Act like a coach
Get the employees to think about how they can get to be the best version of themselves in their roles. If a performance review is seen as a development tool with a work plan to get better in the role, then everyone wins. If it’s seen as negative browbeating, then there’s no upside.
Consider conducting them in real-time or on the fly
A number of companies have started doing this. Too many performance reviews are performed because they have to be. Once completed, they are placed in an HR record and never looked at again. If a company is going to hold performance reviews, they need to mean something and be used to develop individuals.
Prepare the review after looking at the individual’s personality assessment

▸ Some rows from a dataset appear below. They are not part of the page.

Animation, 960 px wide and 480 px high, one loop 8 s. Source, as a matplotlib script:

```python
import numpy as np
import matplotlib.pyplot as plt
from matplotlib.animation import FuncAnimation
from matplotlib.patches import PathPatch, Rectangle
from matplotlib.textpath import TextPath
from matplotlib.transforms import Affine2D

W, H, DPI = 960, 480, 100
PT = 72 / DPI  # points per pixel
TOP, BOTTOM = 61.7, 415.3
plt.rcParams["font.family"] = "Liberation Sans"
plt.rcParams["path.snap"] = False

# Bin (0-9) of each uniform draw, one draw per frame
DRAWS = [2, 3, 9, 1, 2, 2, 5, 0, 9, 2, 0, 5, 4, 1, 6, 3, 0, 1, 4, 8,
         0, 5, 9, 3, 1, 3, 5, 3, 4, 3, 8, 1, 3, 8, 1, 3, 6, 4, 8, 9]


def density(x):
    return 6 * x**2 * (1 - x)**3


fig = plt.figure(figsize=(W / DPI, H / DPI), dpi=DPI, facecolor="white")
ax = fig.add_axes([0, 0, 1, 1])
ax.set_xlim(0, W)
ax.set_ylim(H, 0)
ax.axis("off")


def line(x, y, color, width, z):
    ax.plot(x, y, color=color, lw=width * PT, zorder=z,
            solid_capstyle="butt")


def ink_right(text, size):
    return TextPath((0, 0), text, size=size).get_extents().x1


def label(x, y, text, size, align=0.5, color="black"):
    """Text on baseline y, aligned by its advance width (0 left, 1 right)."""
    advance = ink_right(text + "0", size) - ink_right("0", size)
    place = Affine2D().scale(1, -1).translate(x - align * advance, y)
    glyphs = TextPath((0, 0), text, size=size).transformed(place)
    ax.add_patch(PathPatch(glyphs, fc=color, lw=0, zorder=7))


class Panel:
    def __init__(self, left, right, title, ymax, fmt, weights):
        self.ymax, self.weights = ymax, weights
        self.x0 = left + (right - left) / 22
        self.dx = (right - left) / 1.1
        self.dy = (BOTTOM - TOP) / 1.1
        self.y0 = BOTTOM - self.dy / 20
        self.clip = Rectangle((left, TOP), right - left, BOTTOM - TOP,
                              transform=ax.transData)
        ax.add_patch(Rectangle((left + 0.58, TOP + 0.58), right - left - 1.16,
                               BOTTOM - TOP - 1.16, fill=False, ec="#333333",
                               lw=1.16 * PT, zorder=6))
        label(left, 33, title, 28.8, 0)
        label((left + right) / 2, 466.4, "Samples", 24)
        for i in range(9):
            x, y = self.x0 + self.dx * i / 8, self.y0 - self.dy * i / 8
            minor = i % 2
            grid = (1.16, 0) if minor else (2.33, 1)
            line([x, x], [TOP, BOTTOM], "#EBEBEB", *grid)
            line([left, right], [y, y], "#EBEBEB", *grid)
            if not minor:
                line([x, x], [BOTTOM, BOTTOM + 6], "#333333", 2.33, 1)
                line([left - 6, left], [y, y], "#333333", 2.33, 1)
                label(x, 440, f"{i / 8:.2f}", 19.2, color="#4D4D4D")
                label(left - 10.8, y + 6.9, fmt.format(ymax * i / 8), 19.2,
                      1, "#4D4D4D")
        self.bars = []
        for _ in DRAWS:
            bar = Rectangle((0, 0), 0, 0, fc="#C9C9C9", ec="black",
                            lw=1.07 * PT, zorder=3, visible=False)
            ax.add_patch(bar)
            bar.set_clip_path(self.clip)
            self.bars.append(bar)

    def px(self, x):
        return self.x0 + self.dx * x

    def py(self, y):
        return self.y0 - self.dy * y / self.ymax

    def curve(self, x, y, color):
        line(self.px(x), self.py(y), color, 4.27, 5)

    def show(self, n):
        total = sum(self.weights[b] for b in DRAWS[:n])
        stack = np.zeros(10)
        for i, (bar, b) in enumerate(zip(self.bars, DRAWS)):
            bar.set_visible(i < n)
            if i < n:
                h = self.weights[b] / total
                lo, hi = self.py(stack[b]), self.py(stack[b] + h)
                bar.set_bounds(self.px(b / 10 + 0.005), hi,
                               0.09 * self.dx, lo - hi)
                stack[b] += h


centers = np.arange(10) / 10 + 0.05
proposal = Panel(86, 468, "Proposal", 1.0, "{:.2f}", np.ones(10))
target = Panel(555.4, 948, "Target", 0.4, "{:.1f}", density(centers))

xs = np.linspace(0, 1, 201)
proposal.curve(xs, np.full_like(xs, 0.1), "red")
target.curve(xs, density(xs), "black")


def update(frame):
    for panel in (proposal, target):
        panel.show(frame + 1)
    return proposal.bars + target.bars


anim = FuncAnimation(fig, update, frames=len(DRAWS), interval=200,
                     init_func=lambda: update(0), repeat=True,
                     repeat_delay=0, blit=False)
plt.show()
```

We’re seeing a trend in the use of the PI before sitting down to a performance review. By using the PI, they’ll know how to best deliver good news or a tough message to the employee. It’s important to be aware of the behaviours and drives of the person getting the review and to understand how the information will be received.
They should focus on the entire past year
There’s a trend happening where reviewers are focusing on current events that have happened within the week or days before the performance review. Instead, they should be diarized for the whole 12-month period.
Book performance reviews one year in advance
A lot of times, they’re booked a few weeks before. They need to change from a tick mark on the HR requirements checklist to an opportunity to deliver feedback and coaching in real time all the time. The best time to implement corrective action or to give coaching is immediately or very close to the event. Plus, people’s memories can change over time.
Look at the gap-fit analysis
Look at the professional requirements of the job and how the individual’s Performance Requirement Options fit the individual’s personality. How big is this gap? Is it too big? Is the individual in the wrong role?
Beware of bottlenecking; this is a productivity challenge
This is a trend we’re seeing. There’s not as much talent as there are jobs. It behooves managers to be careful in performance reviews. You need to turn performance reviews into development reviews so that talent doesn’t leave due to a bad review. If you don’t, talent will leave, and turnover can be costly.